SCITUATE — A cousin rowed for Dartmouth College, and two others pulled oars at the US Naval Academy.
“They’d come over and show me their blisters and say, ‘This is the coolest sport ever,’ ” recalled Emma Taylor.
That was the selling point? Painful, unsightly blisters?
“It wasn’t,” she said. “There were blisters all over their hands. I was not into it, but I was told it did well for them. They loved it so much and I could see they loved it.”
It did not sound like the greatest endorsement, but Taylor eventually bought in. It turns out it was one of her best buys ever.
‘I can’t imagine what I’d be doing if I were not rowing. It’s such a big part of who I am.’
That was five years ago.
The Scituate teen joined the crew team as a freshman at Thayer Academy in Braintree, became a two-time team MVP, and cocaptained the squad as a senior, graduating cum laude.
Last season, as a freshman on the crew team at Bates College, she was selected as the program’s top first-year rower by the coaching staff.
The 5-foot-8 oarswoman was a positive factor as the Bobcats finished second — for the fifth straight spring — to NESCAC rival Williams College at the NCAA Division 3 championship regatta June 1 in Indianapolis.
Earlier, with Taylor in the three seat, Bates’s second varsity 8 boat placed second at the New England Championship on Lake Quinsigamond in Worcester.
On the eve of her sophomore year in Lewiston, Maine, the 19-year-old Taylor is hooked on the sport.
What is the attraction?
“Racing. And that feeling you get after a race in which you’ve done well,” she said.
“You’ve given 110 percent and you get that euphoria from doing well, that you came out on top. Even if you just did well [and didn’t win], it’s a great feeling.
“I can’t imagine what I’d be doing if I were not rowing. It’s such a big part of who I am. I played soccer for a long time,” as a youth in Scituate, and as a goalie all four years at Thayer, “but I was never as passionate about soccer as I am about rowing.”

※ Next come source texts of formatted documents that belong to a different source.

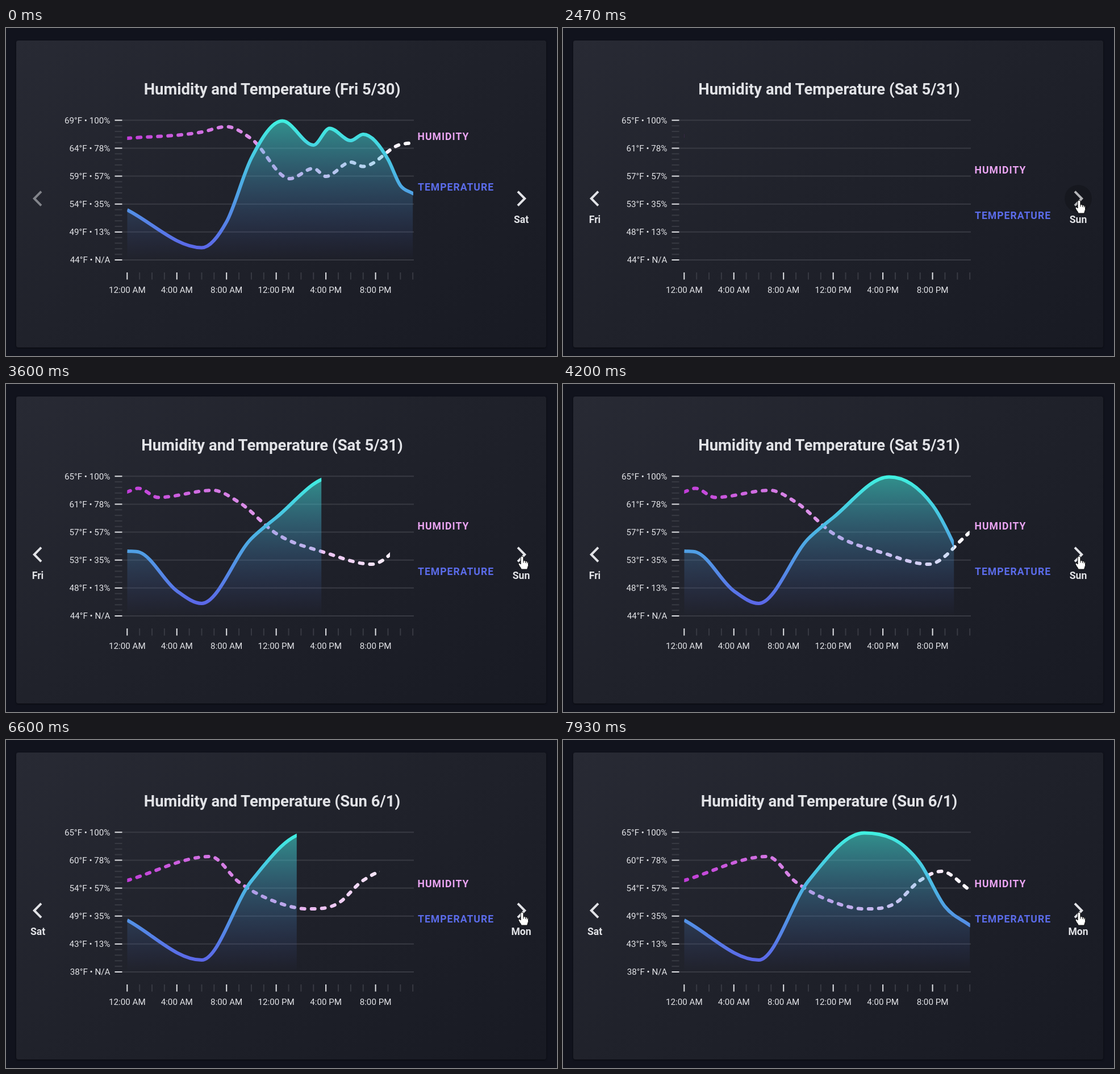
Animation of 970 by 577 pixels, one loop 8 s. Source, as an HTML page:

```html
<!DOCTYPE html>
<html lang="en">
<head>
<meta charset="utf-8">
<title>Humidity and Temperature</title>
<style>
  html, body { margin: 0; width: 100%; height: 100%; overflow: hidden; background: #11131d; }
  .card { position: absolute; left: 18px; top: 22px; width: 933px; height: 540px; border-radius: 4px;
    background: linear-gradient(145deg, #282a34, #20222b 45%, #181a23); box-shadow: 0 1px 3px #0008; }
  svg { position: absolute; left: 0; top: 0; width: 970px; height: 577px;
    font-family: Roboto, sans-serif; fill: #e2e3e7; }
  .title { font-size: 27.5px; font-weight: 700; text-anchor: middle; }
  .axis { font-size: 15.2px; }
  .series { font-size: 17.6px; font-weight: 700; letter-spacing: 1px; }
  .nav { font-size: 17.6px; font-weight: 700; text-anchor: middle; }
  .major { stroke: #e2e3e7; stroke-width: 2; }
  .minor { stroke: #383a43; stroke-width: 2; }
  .chevron { fill: none; stroke: #e2e3e7; stroke-width: 4; }
</style>
</head>
<body>
<div class="card"></div>
<svg viewBox="0 0 970 577">
  <defs>
    <linearGradient id="pink" gradientUnits="userSpaceOnUse" x1="213" x2="717" y1="0" y2="0">
      <stop stop-color="#c13cd8"/><stop offset="1" stop-color="#fff"/>
    </linearGradient>
    <linearGradient id="blue" gradientUnits="userSpaceOnUse" x1="0" x2="0" y1="162" y2="388">
      <stop stop-color="#40f0e0"/><stop offset="1" stop-color="#5b67e8"/>
    </linearGradient>
    <linearGradient id="haze" gradientUnits="userSpaceOnUse" x1="0" x2="0" y1="162" y2="408">
      <stop stop-color="#40f0e0" stop-opacity=".54"/><stop offset="1" stop-color="#5b67e8" stop-opacity="0"/>
    </linearGradient>
    <clipPath id="humidClip"><rect id="humidRect" x="213.3" y="150" height="262"/></clipPath>
    <clipPath id="tempClip"><rect id="tempRect" x="213.3" y="150" height="262"/></clipPath>
  </defs>
  <g id="axes"></g>
  <g id="chart"></g>
  <path class="chevron" d="M901 287.7L913.2 300L901 312.3"/>
  <circle id="ripple" cx="907" cy="300" r="24" fill="#000"/>
  <g id="cursor" fill="#fff" stroke="#111" stroke-width="1" stroke-linejoin="round">
    <path id="arrow" d="M0 0V17L4 13.2L6.6 19.2L9.4 18L6.8 12.2H12.2Z"/>
    <g id="hand">
      <path d="M-2.4 2.2Q-2.2 0 0 0T2.4 2.2V8Q4.2 7 6 8.6Q7.6 8 8.8 9.6Q11 9.4 11 12V16.5L9 23H-1.2Q-2 20.5 -4.4 17.6L-6.4 14Q-6.6 11.8 -4.6 12Q-3.4 12.4 -2.4 14Z"/>
      <path d="M2.4 8V11.5M6 8.6V12M8.8 9.6V12.5" fill="none"/>
    </g>
  </g>
</svg>
<script>
const LOOP = 8000, FRAME = 1000 / 15, DRAW = 2000, TEMP_DELAY = 503;
const LEFT = 213.3, HOUR = 21.865, TOP = 162.3, BOTTOM = 408, WIDTH = 503.6;
const $ = id => document.getElementById(id);

// Curves are given by their turning points as [hour, y]; "from" is the click, "start" the first stroke.
const days = [
  { from: 0, start: -LOOP, date: "Fri 5/30", next: "Sat", high: 69, low: 44,
    humid: [[0, 194], [6, 183], [8, 173.5], [10, 195], [13.1, 265], [15, 247],
      [16, 261], [18, 236], [19, 243.5], [22, 205], [23, 202]],
    temp: [[0, 320], [6, 386.5], [8, 341], [10, 229], [12.5, 163.5], [15, 206],
      [16.3, 176.5], [18, 198], [19, 187], [21, 231], [22, 277], [23, 291]] },
  { from: 2467, start: 2467, date: "Sat 5/31", prev: "Fri", next: "Sun", high: 65.4, low: 43.9,
    humid: [[0, 190], [0.9, 183.5], [2.5, 199.5], [6.9, 187], [9, 208], [12, 263],
      [16, 297], [19.7, 317], [23, 261]],
    temp: [[0, 294], [1, 296], [4, 364], [6, 386], [10, 272], [12, 235],
      [16.5, 163.5], [20, 213], [23, 341]] },
  { from: 5533, start: 5580, date: "Sun 6/1", prev: "Sat", next: "Mon", high: 65, low: 38,
    humid: [[0, 247], [6.7, 205], [9, 250], [12, 285], [14.5, 297], [17, 287],
      [19, 247], [20.7, 231], [23, 264]],
    temp: [[0, 317], [6, 387], [10, 248], [14.5, 163.5], [19, 217], [21, 293], [23, 326]] },
];

const mix = (a, b, f) => a + (b - a) * f;
const clamp = x => Math.max(0, Math.min(1, x));
const easeOut = x => 1 - (1 - clamp(x)) ** 3;
const gridY = k => mix(TOP, BOTTOM, k / 5);
const line = (x1, y1, x2, y2, cls) => `<path class="${cls}" d="M${x1} ${y1}L${x2} ${y2}"/>`;
const text = (x, y, str, cls, attrs = "") => `<text x="${x}" y="${y}" class="${cls}" ${attrs}>${str}</text>`;

function drawAxes() {
  let out = "";
  for (let i = 0; i <= 25; i++) {
    const y = gridY(i / 5), major = i % 5 === 0;
    if (major) out += line(204.5, y, 718, y, "minor");
    out += line(191.5, y, 204.5, y, major ? "major" : "minor");
  }
  for (let hour = 0; hour < 24; hour++) {
    const x = LEFT + hour * HOUR, major = hour % 4 === 0;
    out += line(x, 430, x, 442.5, major ? "major" : "minor");
    const label = `${hour % 12 || 12}:00 ${hour < 12 ? "AM" : "PM"}`;
    if (major) out += text(x, 466, label, "axis", 'text-anchor="middle"');
  }
  return out;
}

// Cubic curve through the points, level at every peak and valley.
function curve(points) {
  const last = points.length - 1;
  const span = i => points[i + 1][0] - points[i][0];
  const slope = i => (points[i + 1][1] - points[i][1]) / span(i);
  const tangent = i => {
    if (i === 0) return slope(0);
    if (i === last) return slope(last - 1);
    const before = slope(i - 1), after = slope(i);
    return before * after <= 0 ? 0
      : (before * span(i) + after * span(i - 1)) / (span(i) + span(i - 1));
  };
  const at = (hour, y) => `${LEFT + hour * HOUR} ${y} `;
  let d = "M" + at(...points[0]);
  for (let i = 0; i < last; i++) {
    const [h0, y0] = points[i], [h1, y1] = points[i + 1], third = span(i) / 3;
    d += "C" + at(h0 + third, y0 + tangent(i) * third)
      + at(h1 - third, y1 - tangent(i + 1) * third) + at(h1, y1);
  }
  return d;
}

function drawScale({ high, low }) {
  let out = "";
  for (let k = 0; k <= 5; k++) {
    const percent = k < 5 ? Math.round(100 - 21.7 * k) + "%" : "N/A";
    const label = `${Math.round(mix(high, low, k / 5))}°F • ${percent}`;
    out += text(183.5, gridY(k) + 5.4, label, "axis", 'text-anchor="end"');
  }
  return out;
}

function drawDay(day) {
  const temp = curve(day.temp);
  const labelY = points => points.at(-1)[1] - 4.8;
  return text(468.5, 117, `Humidity and Temperature (${day.date})`, "title")
    + drawScale(day)
    + `<g fill="none" stroke-width="6">
        <path d="${curve(day.humid)}" stroke="url(#pink)" stroke-dasharray="6 12"
          stroke-linecap="round" clip-path="url(#humidClip)"/>
        <g clip-path="url(#tempClip)">
          <path d="${temp}V${BOTTOM}H${LEFT}Z" fill="url(#haze)"/>
          <path d="${temp}l3 1" stroke="url(#blue)"/>
        </g>
      </g>`
    + text(724.5, labelY(day.humid), "HUMIDITY", "series", 'fill="#eaa4f2"')
    + text(725, labelY(day.temp), "TEMPERATURE", "series", 'fill="#5b6cea"')
    + `<path class="chevron" d="M62 287.7L49.8 300L62 312.3" opacity="${day.prev ? 1 : 0.5}"/>`
    + text(56, 342.5, day.prev || "", "nav") + text(907, 342.5, day.next, "nav");
}

// The pointer sweeps in from the right edge and turns into a hand over the button.
function placeCursor(t) {
  const travel = easeOut((t - 300) / 830);
  const x = mix(968, 908.5, travel) - 12 * Math.sin(Math.PI * travel), y = mix(548, 303, travel);
  $("cursor").setAttribute("transform", `translate(${x} ${y})`);
  $("cursor").style.display = travel > 0 ? "" : "none";
  $("arrow").style.display = y < 325 ? "none" : "";
  $("hand").style.display = y < 325 ? "" : "none";
}

const views = days.map(drawDay);
let shown = -1;
$("axes").innerHTML = drawAxes();

function render() {
  // The picture advances in steps of 1/15 s.
  const t = Math.floor((performance.now() % LOOP + 4) / FRAME) * FRAME % LOOP + 0.5;
  const index = days.findLastIndex(day => t >= day.from), day = days[index];
  if (index !== shown) {
    $("chart").innerHTML = views[index];
    shown = index;
  }
  const elapsed = t - day.start;
  $("humidRect").setAttribute("width", WIDTH * easeOut(elapsed / DRAW));
  $("tempRect").setAttribute("width", WIDTH * easeOut((elapsed - TEMP_DELAY) / DRAW));
  $("ripple").setAttribute("opacity", index ? 0.2 * clamp(1 - (t - day.from) / 800) : 0);
  placeCursor(t);
  requestAnimationFrame(render);
}
render();
</script>
</body>
</html>
```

Taylor said it takes “a certain type” to row.
John Cotter, her coach at Thayer, agreed, noting that “rowers are much more low key [than other athletes],” he said.
“They’re intense in terms of competition — they’ve got determination and a strong work ethic — but they’re not loud. No Charles Barkleys are rowing. Emma’s personality lent itself to the rowing dynamic. She has an even temperament, she’s a hard worker and very group-oriented. She was able to transfer her strength and energy into boat speed. I’m not surprised she’s competing at the collegiate level.”
Bates has qualified via the regionals for the NCAAs for seven consecutive years, but Williams has been a roadblock the last five.
Who will stop the reign? Taylor vowed to do her part in putting Bates on the victory stand.
“It will happen,” said Taylor, who prepared for the 2013-14 season by working this summer as a rowing instructor at Cohasset Maritime Institute.
Before her initial visit, she told Bates coach Peter Steenstra, “ ‘You’re going to want me on the team because we’re going to beat Williams.’ He said, ‘That’s a lot of cheek.’ And I said, ‘It’s a promise I intend to keep.’ ”
Steenstra said that when Taylor sits in the boat, she knows “it’s time to be quiet and get down to work.”
“But as soon as we hit the dock, she hops up and her smile turns right back on. Although she’s physically exhausted then, she continues to be a positive ball of energy: happy, smiley, and bubbly.”
The path to the 2014 NCAAs begins with the fall season, which this year features only two events: the legendary Head of the Charles Regatta Oct. 19 and 20 in Boston and Cambridge, and the CBB Chase (for Maine archrivals Colby, Bates, and Bowdoin), technically a scrimmage, Oct. 26 at Waterville.
The spring schedule will be busy and include the President’s Cup contested by the CBB colleges, the New England Regionals, ECAC National Invitational, and NCAAs.
As for those nasty blisters, Taylor will probably be free of them for the foreseeable future.
“When you’re new to rowing, your hands get ripped up as if they’re in a cheese grater. Blisters,” she said. “When you’ve rowed awhile, you get calluses and then fewer and fewer blisters form.”
Now that is a selling point.